■ **WHAT YOU ARE ASKED TO DO**: Nothing below is to be printed except the lines between the line holding "<h2>GspItemset</h2>" and the line holding "<h2>GspSequence</h2>", inclusive, each exactly as it appears.

Segment Start: THE DATA

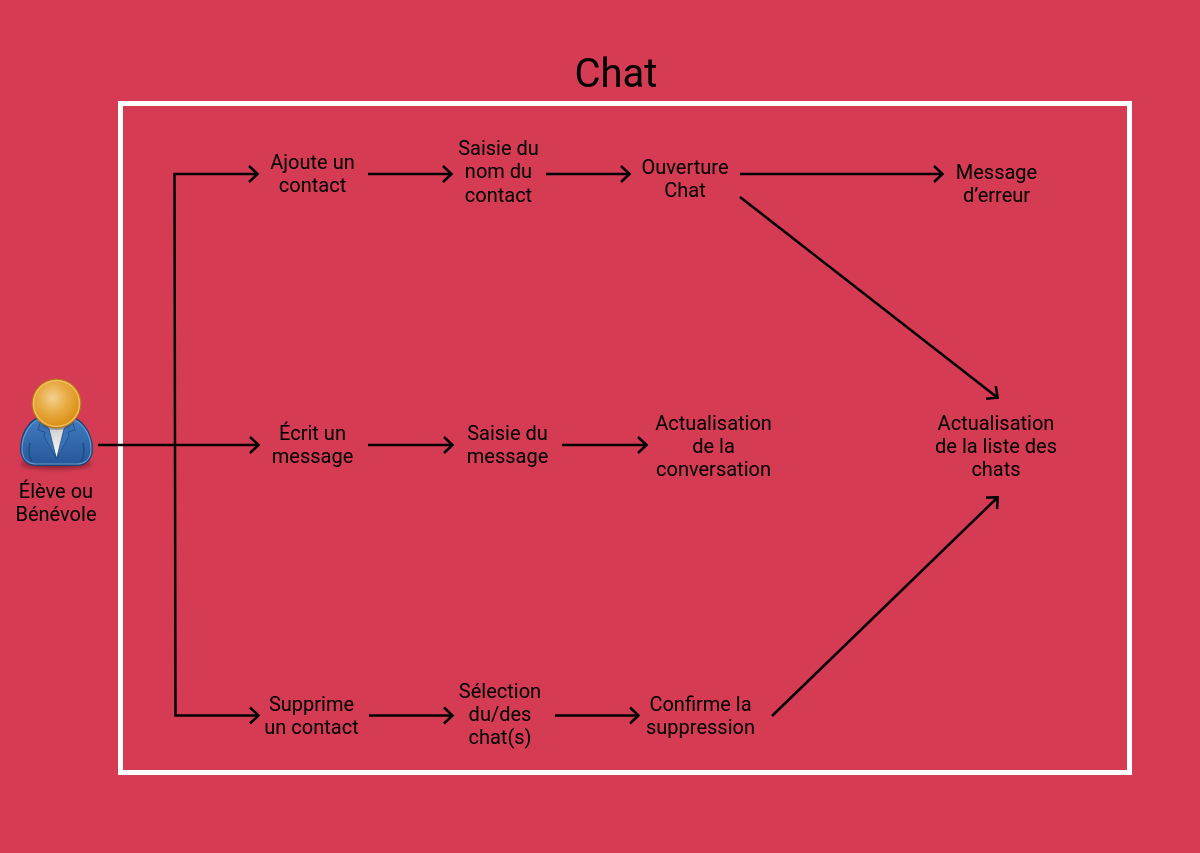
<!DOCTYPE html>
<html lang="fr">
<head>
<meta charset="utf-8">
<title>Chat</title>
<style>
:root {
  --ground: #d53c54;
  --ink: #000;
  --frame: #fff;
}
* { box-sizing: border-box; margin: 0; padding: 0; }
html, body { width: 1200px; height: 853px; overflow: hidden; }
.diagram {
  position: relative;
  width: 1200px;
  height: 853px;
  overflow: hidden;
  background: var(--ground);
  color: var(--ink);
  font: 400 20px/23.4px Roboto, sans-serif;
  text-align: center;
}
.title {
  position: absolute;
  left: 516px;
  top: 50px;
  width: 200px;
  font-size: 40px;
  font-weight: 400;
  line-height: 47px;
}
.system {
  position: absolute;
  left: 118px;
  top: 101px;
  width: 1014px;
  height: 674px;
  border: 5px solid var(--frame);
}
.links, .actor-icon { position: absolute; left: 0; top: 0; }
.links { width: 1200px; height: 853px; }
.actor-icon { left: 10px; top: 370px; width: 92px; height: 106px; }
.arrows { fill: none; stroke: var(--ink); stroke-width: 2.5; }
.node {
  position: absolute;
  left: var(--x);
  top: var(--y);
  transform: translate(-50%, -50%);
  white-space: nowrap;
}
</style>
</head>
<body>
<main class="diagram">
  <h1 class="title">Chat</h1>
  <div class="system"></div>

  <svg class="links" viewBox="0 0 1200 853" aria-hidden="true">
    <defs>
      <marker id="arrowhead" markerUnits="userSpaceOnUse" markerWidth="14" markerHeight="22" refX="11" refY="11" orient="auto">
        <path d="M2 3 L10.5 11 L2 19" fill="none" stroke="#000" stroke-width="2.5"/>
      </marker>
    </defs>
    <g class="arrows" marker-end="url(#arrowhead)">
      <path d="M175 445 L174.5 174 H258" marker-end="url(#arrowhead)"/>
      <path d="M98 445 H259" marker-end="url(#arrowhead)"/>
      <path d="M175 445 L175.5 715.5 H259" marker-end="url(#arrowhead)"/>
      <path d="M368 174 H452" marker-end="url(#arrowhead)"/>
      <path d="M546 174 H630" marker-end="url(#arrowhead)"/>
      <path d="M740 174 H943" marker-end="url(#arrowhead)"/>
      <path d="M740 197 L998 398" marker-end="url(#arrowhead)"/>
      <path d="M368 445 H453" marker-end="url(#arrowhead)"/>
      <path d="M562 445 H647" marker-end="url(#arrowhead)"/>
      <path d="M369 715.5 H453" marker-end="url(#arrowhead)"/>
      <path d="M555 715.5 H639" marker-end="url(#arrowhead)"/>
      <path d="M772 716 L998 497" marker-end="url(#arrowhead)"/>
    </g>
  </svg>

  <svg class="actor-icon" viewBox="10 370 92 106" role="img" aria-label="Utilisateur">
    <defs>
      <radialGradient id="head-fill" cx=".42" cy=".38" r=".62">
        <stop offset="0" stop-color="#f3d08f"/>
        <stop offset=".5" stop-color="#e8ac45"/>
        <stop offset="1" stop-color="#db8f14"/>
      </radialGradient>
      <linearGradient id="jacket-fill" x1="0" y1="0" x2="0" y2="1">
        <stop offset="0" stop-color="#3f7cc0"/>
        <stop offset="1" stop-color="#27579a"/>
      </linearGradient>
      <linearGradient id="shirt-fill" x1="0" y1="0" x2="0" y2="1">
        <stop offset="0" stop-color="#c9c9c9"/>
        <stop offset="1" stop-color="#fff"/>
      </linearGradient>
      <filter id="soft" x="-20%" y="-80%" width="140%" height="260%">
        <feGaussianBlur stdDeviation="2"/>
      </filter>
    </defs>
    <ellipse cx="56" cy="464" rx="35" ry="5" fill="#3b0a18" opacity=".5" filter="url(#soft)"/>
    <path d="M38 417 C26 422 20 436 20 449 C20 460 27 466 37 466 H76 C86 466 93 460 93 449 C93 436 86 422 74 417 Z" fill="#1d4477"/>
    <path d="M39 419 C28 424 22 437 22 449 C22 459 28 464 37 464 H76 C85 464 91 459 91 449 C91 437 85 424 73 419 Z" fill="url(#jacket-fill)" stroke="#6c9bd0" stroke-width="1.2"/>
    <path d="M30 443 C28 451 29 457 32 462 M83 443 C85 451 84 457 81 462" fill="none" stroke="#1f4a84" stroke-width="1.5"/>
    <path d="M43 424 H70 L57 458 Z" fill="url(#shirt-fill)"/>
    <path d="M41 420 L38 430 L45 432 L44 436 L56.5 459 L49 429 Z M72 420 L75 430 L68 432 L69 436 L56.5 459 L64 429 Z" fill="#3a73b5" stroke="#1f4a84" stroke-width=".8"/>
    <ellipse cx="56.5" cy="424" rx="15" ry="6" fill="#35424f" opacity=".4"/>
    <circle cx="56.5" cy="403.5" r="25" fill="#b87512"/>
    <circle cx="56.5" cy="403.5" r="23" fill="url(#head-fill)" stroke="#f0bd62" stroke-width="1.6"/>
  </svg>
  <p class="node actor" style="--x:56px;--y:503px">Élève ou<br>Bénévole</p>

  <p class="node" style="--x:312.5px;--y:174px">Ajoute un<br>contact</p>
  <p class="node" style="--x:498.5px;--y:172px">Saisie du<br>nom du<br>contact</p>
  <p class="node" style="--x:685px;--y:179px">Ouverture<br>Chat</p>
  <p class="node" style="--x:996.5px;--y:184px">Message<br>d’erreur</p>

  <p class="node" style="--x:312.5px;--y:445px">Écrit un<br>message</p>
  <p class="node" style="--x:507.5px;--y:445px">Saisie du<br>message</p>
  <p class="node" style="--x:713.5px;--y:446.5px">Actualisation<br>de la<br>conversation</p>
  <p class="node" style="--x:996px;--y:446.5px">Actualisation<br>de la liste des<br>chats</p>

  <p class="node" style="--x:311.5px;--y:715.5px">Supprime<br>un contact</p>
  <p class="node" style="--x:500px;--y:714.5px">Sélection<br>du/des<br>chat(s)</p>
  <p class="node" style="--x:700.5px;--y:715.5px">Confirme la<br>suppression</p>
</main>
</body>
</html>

Segment End: THE DATA
Segment Start: THE DATA

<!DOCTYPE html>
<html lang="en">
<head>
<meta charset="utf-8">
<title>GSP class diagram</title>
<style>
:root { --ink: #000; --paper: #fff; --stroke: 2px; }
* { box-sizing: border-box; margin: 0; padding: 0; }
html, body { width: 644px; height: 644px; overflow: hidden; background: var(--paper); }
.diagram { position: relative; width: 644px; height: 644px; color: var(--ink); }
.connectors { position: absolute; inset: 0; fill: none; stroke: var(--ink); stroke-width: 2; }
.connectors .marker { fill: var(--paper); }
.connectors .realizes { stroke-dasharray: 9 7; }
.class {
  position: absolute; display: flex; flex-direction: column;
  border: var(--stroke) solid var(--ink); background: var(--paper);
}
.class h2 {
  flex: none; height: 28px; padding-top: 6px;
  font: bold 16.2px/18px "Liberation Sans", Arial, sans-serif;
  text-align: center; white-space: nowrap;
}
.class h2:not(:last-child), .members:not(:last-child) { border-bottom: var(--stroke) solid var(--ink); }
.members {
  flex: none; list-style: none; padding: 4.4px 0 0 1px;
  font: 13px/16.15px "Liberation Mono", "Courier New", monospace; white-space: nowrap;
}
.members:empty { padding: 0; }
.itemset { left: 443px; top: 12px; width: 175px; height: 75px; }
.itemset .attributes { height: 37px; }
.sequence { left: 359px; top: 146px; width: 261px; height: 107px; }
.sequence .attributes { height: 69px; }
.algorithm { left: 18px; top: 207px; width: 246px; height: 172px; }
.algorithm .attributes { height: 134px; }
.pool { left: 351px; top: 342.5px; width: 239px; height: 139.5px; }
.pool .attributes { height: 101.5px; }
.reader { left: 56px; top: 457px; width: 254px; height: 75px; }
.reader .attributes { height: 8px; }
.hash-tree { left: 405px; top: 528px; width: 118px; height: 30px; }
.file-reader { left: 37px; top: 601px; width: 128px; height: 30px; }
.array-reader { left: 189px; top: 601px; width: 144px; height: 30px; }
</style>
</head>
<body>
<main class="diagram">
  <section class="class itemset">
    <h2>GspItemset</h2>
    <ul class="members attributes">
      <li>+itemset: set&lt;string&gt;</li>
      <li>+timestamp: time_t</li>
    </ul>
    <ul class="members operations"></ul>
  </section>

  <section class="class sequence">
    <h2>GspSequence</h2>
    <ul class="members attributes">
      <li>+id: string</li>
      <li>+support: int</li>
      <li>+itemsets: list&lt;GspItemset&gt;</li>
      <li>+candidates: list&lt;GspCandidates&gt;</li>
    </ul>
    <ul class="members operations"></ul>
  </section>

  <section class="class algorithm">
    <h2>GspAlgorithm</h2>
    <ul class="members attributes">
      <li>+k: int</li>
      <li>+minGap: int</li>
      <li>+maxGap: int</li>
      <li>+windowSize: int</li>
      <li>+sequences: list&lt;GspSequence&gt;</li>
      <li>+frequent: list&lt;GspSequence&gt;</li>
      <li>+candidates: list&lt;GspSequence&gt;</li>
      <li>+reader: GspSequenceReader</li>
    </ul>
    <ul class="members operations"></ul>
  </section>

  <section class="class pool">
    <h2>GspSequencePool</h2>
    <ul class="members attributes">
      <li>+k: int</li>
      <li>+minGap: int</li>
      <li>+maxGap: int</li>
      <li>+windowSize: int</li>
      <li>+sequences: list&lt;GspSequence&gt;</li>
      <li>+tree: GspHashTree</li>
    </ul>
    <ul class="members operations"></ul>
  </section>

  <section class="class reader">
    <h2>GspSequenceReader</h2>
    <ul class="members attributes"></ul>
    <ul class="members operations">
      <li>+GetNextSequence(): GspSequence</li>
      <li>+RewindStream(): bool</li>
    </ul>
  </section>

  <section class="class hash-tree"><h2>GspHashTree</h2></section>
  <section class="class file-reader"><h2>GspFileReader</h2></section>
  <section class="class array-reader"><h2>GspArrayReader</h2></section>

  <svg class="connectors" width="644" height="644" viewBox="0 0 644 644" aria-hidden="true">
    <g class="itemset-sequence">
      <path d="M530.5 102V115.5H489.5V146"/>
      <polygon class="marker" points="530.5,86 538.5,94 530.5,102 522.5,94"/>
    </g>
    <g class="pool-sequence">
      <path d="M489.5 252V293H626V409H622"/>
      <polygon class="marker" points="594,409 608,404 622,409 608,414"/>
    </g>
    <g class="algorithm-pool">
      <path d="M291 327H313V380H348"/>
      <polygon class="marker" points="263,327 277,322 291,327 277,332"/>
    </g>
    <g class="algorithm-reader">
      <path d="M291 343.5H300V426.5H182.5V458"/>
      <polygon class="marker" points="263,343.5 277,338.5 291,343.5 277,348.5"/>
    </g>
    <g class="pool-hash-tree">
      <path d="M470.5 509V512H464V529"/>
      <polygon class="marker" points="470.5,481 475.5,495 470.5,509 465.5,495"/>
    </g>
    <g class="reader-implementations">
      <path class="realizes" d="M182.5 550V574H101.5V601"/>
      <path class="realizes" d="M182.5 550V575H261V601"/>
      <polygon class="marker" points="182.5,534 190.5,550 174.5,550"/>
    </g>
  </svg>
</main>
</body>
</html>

Segment End: THE DATA
Segment Start: THE DATA

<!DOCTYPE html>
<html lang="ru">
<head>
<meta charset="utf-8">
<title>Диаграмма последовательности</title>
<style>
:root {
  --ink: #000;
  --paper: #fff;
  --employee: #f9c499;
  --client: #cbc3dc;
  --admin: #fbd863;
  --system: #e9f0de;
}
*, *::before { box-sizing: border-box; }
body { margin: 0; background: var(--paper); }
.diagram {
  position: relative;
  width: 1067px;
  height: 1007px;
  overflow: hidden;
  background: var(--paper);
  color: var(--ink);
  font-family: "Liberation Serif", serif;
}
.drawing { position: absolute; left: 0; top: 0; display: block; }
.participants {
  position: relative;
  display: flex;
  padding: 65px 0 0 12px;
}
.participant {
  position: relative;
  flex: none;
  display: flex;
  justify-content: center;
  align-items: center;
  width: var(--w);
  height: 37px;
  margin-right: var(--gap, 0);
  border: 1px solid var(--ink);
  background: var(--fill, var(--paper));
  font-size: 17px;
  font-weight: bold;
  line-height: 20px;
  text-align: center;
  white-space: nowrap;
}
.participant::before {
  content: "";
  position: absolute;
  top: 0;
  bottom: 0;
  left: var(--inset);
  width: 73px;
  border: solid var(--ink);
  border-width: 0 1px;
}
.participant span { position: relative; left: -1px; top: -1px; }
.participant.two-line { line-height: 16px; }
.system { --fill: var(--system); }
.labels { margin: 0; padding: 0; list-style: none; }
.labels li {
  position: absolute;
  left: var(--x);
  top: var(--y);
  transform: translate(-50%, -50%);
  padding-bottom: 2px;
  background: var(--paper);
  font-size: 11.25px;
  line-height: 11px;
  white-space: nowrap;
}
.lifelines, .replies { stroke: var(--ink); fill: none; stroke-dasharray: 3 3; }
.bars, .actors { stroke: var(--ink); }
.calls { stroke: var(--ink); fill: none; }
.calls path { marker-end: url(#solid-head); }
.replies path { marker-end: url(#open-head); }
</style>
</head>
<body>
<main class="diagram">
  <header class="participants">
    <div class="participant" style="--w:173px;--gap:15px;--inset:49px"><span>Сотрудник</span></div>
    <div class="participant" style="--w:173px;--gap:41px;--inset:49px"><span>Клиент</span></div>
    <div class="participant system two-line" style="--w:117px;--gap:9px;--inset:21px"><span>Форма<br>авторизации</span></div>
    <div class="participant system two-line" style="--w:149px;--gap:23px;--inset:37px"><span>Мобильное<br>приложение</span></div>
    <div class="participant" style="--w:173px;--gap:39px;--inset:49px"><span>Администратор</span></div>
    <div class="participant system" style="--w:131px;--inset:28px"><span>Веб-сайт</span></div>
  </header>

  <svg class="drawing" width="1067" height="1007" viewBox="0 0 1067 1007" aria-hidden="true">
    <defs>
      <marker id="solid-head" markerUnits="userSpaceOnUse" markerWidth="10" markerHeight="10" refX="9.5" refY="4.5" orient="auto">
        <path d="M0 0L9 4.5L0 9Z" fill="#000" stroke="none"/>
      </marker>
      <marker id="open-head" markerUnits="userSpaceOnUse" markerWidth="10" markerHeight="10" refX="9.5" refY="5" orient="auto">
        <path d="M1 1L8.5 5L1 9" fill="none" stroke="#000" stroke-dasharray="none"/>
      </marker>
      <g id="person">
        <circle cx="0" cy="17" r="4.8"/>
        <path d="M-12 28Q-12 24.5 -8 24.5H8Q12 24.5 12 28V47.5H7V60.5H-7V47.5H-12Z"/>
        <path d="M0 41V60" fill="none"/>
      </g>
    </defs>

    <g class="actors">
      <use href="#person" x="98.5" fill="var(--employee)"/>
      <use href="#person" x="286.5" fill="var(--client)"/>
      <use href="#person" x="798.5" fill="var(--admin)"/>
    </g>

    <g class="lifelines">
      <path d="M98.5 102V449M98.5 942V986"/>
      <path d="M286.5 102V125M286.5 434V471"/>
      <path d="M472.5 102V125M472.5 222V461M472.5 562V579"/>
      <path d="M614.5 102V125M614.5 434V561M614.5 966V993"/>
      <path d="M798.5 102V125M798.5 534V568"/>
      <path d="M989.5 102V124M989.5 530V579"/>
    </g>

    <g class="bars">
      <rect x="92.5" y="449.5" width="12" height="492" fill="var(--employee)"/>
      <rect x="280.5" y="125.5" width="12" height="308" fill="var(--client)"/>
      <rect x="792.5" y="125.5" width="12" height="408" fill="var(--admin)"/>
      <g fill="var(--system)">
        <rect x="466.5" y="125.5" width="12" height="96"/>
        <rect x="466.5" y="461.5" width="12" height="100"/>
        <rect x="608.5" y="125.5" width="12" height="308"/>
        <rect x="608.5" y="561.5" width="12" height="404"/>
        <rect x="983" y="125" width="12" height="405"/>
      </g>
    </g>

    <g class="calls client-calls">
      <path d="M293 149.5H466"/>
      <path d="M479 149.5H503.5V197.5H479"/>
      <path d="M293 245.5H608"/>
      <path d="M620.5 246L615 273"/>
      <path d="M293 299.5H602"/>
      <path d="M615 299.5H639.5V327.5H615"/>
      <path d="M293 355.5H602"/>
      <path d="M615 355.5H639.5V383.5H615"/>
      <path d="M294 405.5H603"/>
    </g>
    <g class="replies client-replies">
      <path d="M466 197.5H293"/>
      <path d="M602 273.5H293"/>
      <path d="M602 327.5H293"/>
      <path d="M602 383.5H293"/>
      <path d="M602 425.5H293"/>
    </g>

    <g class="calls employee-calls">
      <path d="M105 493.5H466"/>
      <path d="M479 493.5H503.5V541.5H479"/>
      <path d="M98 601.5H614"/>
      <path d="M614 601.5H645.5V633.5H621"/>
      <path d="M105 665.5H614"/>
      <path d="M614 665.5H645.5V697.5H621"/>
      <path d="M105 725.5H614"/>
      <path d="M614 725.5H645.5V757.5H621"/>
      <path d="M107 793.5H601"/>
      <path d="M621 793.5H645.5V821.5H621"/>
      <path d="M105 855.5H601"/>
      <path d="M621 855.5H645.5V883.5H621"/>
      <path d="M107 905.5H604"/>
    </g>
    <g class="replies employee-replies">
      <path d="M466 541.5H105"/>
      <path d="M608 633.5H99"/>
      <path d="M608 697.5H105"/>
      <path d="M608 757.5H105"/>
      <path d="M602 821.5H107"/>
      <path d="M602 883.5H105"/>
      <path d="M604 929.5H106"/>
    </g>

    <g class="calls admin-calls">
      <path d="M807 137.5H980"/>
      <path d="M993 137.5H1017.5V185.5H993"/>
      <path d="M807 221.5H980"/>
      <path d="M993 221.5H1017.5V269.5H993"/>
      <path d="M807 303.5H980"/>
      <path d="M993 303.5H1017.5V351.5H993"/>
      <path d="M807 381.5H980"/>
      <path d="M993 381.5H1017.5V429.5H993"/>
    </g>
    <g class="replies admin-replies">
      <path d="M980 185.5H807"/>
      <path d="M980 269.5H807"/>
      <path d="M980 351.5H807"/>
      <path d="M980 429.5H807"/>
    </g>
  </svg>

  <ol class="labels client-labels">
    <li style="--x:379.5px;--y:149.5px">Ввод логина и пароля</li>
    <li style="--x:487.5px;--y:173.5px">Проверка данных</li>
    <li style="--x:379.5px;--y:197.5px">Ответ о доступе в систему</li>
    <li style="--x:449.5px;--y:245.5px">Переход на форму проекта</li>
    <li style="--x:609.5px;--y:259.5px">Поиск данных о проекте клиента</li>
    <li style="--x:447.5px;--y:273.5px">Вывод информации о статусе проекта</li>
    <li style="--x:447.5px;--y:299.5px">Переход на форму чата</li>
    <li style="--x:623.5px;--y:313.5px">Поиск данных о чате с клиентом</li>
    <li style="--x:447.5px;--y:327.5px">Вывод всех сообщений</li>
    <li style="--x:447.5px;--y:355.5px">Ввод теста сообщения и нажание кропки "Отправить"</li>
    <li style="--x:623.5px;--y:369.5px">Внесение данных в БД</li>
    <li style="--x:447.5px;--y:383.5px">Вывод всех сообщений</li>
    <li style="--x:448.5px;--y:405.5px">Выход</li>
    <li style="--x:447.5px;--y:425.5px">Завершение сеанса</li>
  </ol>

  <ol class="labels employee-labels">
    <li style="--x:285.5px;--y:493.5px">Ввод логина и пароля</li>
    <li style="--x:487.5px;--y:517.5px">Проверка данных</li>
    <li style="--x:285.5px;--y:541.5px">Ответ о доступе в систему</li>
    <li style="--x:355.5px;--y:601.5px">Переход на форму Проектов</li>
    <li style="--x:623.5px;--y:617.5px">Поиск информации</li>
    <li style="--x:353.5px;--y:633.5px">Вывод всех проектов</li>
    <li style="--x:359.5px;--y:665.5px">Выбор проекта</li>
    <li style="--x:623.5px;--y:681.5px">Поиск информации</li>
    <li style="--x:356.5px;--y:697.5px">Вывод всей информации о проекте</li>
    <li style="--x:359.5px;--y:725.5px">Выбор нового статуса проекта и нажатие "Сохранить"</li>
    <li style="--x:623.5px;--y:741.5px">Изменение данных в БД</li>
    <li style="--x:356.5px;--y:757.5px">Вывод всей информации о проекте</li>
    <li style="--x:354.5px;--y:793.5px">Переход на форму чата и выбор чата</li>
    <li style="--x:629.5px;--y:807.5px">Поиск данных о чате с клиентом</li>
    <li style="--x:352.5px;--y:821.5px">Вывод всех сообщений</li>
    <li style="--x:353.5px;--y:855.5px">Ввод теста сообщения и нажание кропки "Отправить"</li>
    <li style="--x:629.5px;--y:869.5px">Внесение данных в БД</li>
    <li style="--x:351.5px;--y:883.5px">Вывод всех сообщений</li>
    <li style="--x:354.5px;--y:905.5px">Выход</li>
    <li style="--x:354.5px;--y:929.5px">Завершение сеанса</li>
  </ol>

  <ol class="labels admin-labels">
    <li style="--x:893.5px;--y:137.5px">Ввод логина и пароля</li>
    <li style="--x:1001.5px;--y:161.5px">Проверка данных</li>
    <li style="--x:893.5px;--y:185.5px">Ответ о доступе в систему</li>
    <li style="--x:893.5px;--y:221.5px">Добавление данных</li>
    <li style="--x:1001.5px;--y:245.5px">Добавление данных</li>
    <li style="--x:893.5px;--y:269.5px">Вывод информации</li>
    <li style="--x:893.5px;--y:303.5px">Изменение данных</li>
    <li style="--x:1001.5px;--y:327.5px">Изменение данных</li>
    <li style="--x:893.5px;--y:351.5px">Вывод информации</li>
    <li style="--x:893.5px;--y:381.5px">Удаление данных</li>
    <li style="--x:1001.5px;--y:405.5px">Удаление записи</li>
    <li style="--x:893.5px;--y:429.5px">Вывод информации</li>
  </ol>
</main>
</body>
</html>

Segment End: THE DATA

■ **REPLY**:
    <h2>GspItemset</h2>
    <ul class="members attributes">
      <li>+itemset: set&lt;string&gt;</li>
      <li>+timestamp: time_t</li>
    </ul>
    <ul class="members operations"></ul>
  </section>

  <section class="class sequence">
    <h2>GspSequence</h2>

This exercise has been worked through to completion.